==== Material for this exercise ====
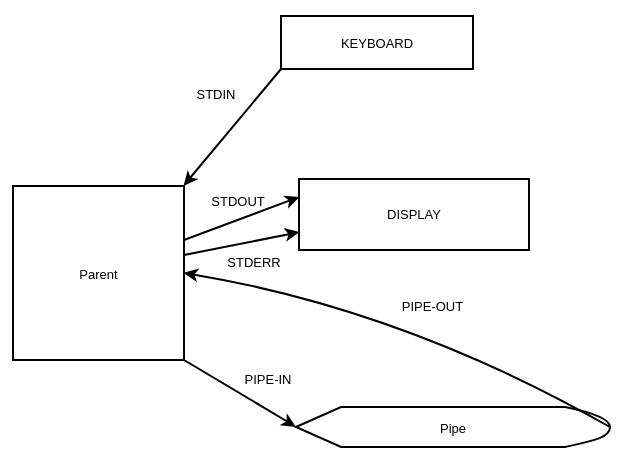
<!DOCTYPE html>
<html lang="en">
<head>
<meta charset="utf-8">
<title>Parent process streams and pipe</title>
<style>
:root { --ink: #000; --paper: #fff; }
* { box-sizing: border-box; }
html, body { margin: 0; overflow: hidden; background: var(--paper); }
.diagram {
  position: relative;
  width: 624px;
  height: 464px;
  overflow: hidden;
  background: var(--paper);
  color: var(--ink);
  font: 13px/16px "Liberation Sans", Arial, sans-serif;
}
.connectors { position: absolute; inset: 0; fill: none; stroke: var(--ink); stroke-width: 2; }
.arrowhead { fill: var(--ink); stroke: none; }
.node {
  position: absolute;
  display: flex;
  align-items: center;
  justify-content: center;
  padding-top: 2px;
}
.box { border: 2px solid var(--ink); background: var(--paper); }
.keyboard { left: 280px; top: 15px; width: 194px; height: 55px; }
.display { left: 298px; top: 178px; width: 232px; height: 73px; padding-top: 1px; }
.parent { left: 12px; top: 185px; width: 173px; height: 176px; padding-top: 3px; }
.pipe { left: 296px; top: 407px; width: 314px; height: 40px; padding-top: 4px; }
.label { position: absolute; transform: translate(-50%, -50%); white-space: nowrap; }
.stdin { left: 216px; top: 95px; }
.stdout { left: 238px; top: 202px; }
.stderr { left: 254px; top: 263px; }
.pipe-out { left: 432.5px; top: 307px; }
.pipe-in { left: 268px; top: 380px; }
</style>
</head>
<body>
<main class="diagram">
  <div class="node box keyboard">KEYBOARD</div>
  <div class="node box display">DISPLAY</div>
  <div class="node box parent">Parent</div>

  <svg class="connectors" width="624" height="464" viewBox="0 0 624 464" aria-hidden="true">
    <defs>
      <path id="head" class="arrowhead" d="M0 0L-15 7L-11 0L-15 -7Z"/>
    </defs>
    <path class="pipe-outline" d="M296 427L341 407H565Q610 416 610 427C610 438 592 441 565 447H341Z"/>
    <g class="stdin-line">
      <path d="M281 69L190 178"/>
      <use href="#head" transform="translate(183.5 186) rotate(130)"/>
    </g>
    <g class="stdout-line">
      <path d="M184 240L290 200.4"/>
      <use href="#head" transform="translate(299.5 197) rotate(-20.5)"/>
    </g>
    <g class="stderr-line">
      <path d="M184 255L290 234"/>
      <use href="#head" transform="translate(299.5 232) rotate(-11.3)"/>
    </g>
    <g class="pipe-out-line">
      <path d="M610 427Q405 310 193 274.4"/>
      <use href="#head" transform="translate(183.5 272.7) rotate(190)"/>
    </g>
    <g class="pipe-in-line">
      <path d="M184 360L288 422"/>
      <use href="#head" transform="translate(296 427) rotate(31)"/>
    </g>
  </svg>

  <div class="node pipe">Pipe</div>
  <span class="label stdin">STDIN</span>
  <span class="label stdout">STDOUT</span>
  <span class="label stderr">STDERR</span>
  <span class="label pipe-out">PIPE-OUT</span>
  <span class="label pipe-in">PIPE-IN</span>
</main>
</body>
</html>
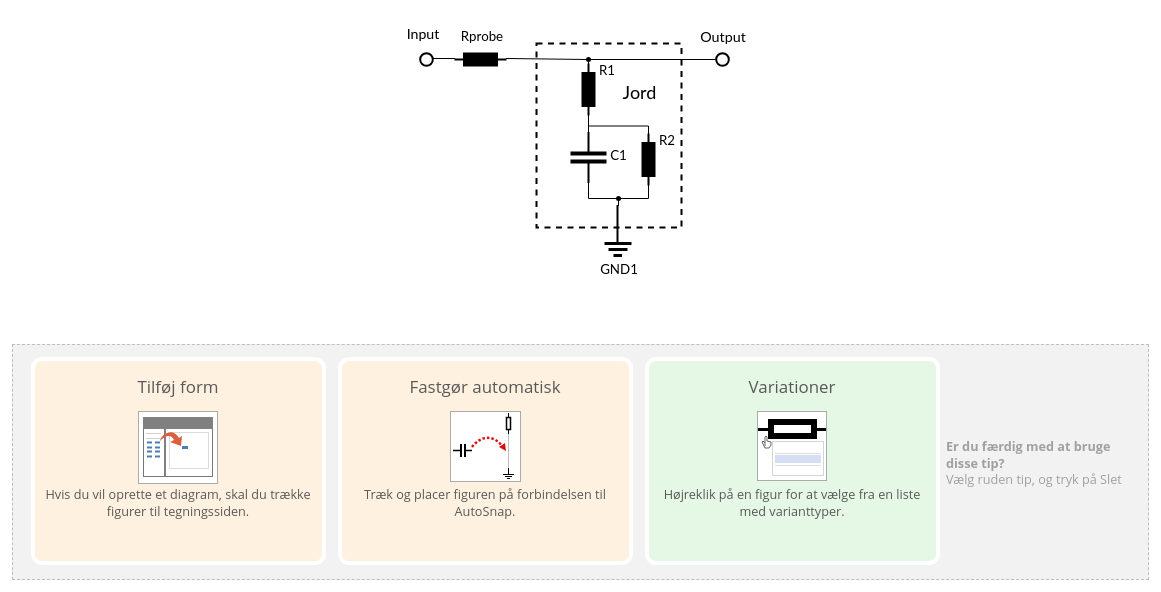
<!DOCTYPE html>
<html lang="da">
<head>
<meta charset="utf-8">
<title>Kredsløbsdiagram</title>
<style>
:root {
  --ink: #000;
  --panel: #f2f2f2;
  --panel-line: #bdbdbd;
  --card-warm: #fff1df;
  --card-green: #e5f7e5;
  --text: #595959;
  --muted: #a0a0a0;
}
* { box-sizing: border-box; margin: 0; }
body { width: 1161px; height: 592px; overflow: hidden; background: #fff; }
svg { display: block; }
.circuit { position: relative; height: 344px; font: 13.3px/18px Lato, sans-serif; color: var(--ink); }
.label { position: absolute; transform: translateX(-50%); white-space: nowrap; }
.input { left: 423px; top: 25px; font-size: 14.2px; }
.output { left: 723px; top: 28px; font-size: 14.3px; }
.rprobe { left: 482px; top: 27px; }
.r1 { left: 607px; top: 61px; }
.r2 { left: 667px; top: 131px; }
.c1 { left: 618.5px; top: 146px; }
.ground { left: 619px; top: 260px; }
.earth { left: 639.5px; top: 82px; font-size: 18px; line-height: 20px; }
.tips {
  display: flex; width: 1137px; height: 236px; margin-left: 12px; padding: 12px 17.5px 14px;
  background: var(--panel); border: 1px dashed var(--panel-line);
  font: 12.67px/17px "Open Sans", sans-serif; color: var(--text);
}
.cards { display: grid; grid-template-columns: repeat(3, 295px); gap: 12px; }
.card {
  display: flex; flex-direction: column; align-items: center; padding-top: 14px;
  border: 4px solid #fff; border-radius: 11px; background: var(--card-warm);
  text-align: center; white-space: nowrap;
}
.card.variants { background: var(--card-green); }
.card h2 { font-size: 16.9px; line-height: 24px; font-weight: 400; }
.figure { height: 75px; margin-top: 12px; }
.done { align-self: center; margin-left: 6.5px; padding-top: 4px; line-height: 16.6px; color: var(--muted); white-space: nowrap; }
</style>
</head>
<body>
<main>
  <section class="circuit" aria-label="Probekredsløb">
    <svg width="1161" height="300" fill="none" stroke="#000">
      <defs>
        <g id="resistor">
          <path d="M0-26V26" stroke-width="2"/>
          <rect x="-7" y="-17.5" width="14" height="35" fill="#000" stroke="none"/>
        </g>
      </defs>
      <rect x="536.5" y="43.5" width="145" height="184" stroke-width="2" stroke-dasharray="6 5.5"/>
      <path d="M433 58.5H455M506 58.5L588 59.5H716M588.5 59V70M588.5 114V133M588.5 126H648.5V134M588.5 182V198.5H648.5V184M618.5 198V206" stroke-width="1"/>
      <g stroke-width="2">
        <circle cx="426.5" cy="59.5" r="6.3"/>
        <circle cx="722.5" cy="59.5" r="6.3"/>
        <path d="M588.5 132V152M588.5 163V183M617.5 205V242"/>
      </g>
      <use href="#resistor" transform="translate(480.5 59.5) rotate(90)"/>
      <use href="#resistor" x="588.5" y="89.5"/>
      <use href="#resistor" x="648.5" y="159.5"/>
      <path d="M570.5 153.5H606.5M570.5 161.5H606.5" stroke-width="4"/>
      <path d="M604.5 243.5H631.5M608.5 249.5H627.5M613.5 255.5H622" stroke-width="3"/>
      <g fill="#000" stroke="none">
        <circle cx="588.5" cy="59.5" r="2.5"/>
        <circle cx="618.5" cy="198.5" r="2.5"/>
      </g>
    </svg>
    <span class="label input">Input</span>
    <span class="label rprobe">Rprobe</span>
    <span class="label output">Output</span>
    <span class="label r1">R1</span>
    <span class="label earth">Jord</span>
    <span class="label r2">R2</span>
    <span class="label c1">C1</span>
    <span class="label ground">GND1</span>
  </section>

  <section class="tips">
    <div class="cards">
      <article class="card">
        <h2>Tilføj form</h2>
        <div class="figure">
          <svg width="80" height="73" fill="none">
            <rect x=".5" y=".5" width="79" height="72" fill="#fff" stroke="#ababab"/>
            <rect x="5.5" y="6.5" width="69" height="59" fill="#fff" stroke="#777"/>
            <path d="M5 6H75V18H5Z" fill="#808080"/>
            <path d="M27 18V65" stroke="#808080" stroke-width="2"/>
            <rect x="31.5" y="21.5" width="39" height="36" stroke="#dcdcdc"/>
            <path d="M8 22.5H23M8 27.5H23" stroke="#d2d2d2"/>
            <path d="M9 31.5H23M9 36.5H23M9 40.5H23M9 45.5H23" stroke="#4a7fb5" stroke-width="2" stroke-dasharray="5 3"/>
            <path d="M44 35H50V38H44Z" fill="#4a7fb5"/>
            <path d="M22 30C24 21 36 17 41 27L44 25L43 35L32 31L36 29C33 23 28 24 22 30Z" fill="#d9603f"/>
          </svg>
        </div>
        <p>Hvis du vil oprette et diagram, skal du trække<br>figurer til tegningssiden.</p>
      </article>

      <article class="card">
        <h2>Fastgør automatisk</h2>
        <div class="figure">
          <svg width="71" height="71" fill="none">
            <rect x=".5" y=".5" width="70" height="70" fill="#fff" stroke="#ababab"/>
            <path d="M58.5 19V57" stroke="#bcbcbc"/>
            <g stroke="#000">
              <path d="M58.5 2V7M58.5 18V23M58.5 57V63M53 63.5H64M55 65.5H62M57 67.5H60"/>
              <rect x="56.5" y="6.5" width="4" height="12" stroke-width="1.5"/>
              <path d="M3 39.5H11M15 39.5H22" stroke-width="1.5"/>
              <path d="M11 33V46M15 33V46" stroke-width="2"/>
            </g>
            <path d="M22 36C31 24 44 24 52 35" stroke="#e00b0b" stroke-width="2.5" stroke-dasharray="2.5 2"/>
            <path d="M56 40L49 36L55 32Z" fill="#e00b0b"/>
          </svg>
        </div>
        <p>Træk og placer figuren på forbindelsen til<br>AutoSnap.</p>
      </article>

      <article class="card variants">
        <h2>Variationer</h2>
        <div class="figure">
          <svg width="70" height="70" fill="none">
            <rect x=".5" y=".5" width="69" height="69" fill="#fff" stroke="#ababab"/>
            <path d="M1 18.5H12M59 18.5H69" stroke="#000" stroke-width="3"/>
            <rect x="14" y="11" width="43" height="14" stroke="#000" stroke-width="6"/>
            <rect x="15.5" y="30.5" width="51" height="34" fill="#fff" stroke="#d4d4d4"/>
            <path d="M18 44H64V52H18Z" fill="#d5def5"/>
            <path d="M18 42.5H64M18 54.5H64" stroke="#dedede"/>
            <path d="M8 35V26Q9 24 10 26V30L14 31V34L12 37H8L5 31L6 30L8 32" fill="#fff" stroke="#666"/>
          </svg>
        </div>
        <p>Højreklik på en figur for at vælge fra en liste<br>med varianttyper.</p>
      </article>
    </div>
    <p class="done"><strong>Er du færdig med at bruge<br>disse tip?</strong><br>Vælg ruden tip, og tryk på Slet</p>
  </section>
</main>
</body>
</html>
====
Instructions for the task: Above are the records. Copy every line in them holding "position".

Output for this task:
  position: relative;
.connectors { position: absolute; inset: 0; fill: none; stroke: var(--ink); stroke-width: 2; }
  position: absolute;
.label { position: absolute; transform: translate(-50%, -50%); white-space: nowrap; }
.circuit { position: relative; height: 344px; font: 13.3px/18px Lato, sans-serif; color: var(--ink); }
.label { position: absolute; transform: translateX(-50%); white-space: nowrap; }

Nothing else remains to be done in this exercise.